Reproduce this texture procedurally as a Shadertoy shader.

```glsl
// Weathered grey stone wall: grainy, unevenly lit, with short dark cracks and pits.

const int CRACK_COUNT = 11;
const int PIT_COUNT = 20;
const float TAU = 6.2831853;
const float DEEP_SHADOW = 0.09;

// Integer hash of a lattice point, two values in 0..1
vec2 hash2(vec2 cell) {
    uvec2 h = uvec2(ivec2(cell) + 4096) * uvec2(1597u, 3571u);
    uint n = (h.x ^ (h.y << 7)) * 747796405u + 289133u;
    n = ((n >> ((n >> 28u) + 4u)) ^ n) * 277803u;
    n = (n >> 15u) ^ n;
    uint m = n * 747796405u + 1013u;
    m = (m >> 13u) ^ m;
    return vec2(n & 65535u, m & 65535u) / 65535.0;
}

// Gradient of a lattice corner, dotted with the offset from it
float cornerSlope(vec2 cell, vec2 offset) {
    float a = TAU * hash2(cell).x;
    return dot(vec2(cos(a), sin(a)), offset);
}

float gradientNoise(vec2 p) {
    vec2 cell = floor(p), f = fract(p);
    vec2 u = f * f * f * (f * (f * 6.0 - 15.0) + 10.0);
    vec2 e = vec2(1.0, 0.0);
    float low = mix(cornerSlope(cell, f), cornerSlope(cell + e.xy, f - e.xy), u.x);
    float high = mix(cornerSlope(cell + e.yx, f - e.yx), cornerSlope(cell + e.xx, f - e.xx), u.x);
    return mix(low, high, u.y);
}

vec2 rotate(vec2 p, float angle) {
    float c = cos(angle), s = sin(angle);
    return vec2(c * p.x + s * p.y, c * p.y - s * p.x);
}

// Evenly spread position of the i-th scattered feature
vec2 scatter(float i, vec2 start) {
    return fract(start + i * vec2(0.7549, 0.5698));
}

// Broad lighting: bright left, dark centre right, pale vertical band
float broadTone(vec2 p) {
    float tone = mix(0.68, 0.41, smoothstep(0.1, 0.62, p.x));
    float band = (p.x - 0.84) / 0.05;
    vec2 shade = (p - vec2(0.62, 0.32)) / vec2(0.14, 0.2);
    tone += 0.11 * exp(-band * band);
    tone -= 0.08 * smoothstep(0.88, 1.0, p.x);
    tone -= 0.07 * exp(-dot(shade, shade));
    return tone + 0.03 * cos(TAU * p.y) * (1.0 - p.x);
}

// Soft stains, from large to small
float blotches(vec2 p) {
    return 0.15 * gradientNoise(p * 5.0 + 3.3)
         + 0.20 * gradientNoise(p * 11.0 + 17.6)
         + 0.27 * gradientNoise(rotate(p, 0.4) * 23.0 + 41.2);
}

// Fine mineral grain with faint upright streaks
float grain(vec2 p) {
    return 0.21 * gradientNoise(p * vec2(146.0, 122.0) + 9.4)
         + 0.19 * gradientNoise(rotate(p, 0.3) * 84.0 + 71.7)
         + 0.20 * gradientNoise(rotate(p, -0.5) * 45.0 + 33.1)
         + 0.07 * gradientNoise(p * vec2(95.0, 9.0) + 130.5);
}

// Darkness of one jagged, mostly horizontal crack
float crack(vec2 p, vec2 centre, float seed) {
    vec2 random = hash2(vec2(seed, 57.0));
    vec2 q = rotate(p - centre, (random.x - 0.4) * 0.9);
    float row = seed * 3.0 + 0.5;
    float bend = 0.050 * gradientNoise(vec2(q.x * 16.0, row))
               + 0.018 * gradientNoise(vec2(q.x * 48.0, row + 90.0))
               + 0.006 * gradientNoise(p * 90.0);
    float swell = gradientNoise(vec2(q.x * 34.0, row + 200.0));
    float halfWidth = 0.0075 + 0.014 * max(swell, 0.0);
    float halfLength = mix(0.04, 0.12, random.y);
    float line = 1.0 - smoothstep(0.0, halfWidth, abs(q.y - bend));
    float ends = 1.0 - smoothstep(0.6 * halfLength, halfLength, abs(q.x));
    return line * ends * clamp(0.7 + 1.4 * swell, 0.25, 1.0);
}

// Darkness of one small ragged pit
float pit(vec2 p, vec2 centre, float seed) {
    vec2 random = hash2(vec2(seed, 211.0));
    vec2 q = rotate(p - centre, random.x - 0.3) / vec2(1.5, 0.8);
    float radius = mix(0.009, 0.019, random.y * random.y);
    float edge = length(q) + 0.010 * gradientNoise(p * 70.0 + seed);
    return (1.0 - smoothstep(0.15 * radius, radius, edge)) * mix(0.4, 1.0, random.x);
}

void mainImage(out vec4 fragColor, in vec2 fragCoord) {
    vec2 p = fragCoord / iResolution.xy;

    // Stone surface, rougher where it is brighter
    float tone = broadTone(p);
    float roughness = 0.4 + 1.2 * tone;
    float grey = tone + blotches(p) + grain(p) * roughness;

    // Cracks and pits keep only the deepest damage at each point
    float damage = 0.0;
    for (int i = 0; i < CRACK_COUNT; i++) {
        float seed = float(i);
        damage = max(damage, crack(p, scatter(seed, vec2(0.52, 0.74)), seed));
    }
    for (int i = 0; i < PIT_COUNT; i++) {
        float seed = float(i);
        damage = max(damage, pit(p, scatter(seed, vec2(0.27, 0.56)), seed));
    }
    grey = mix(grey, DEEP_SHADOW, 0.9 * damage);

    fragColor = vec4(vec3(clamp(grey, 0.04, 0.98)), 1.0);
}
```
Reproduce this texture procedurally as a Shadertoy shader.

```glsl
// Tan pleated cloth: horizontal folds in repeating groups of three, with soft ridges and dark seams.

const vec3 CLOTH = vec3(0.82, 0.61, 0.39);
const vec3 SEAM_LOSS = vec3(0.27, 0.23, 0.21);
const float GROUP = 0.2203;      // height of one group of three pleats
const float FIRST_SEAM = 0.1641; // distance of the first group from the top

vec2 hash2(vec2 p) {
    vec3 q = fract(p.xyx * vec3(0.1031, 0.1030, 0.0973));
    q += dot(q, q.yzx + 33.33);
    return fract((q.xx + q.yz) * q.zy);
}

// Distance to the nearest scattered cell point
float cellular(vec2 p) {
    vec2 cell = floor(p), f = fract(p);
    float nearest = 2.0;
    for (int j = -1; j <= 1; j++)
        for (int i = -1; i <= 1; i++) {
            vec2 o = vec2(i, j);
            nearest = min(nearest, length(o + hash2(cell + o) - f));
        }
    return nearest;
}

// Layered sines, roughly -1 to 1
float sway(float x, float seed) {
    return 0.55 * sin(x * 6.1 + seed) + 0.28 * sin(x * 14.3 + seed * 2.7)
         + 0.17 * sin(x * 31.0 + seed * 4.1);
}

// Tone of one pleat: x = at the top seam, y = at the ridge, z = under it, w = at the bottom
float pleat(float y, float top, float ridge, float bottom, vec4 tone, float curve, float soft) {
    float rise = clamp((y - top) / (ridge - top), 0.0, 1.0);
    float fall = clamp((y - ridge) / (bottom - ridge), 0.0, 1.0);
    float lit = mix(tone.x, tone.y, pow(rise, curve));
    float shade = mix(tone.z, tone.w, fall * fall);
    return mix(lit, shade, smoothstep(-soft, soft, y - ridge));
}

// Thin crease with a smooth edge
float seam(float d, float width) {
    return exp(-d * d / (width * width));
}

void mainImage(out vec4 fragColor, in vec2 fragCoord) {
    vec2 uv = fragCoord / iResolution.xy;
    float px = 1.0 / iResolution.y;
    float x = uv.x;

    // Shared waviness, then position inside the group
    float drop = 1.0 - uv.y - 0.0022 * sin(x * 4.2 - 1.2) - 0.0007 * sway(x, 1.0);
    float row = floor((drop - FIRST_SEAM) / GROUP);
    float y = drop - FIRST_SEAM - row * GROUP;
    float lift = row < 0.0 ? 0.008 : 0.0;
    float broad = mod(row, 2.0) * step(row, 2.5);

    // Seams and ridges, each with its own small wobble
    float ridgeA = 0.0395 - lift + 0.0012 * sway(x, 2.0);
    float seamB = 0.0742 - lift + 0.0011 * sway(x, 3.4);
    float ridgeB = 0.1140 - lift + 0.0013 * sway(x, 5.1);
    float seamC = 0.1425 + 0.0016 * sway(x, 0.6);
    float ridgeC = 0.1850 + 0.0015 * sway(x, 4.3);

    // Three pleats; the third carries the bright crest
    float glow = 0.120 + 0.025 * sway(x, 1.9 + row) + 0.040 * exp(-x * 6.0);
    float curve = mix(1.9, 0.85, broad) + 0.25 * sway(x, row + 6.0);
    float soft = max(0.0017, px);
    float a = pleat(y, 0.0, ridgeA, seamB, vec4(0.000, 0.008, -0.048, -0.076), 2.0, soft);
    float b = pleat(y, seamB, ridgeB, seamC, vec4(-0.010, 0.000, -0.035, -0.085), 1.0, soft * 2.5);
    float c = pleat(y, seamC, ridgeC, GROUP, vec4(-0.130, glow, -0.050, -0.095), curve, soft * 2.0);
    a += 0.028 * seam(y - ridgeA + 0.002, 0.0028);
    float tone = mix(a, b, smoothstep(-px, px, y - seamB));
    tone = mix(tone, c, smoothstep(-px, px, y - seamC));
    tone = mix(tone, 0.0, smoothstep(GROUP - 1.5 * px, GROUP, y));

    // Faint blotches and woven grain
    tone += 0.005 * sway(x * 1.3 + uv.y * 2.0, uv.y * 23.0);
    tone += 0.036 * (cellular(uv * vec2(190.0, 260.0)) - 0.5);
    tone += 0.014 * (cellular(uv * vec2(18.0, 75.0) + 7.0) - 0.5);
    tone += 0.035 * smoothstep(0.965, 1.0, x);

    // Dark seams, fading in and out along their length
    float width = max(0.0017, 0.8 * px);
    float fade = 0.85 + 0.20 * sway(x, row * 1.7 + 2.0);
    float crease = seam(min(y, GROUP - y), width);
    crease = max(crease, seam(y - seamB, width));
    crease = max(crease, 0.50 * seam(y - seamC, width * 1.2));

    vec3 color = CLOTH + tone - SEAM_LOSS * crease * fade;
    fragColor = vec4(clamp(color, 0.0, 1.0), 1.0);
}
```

• Task statement: Determine how many lines of the data contain "offset" and give nothing but that number.

• Answer space: 3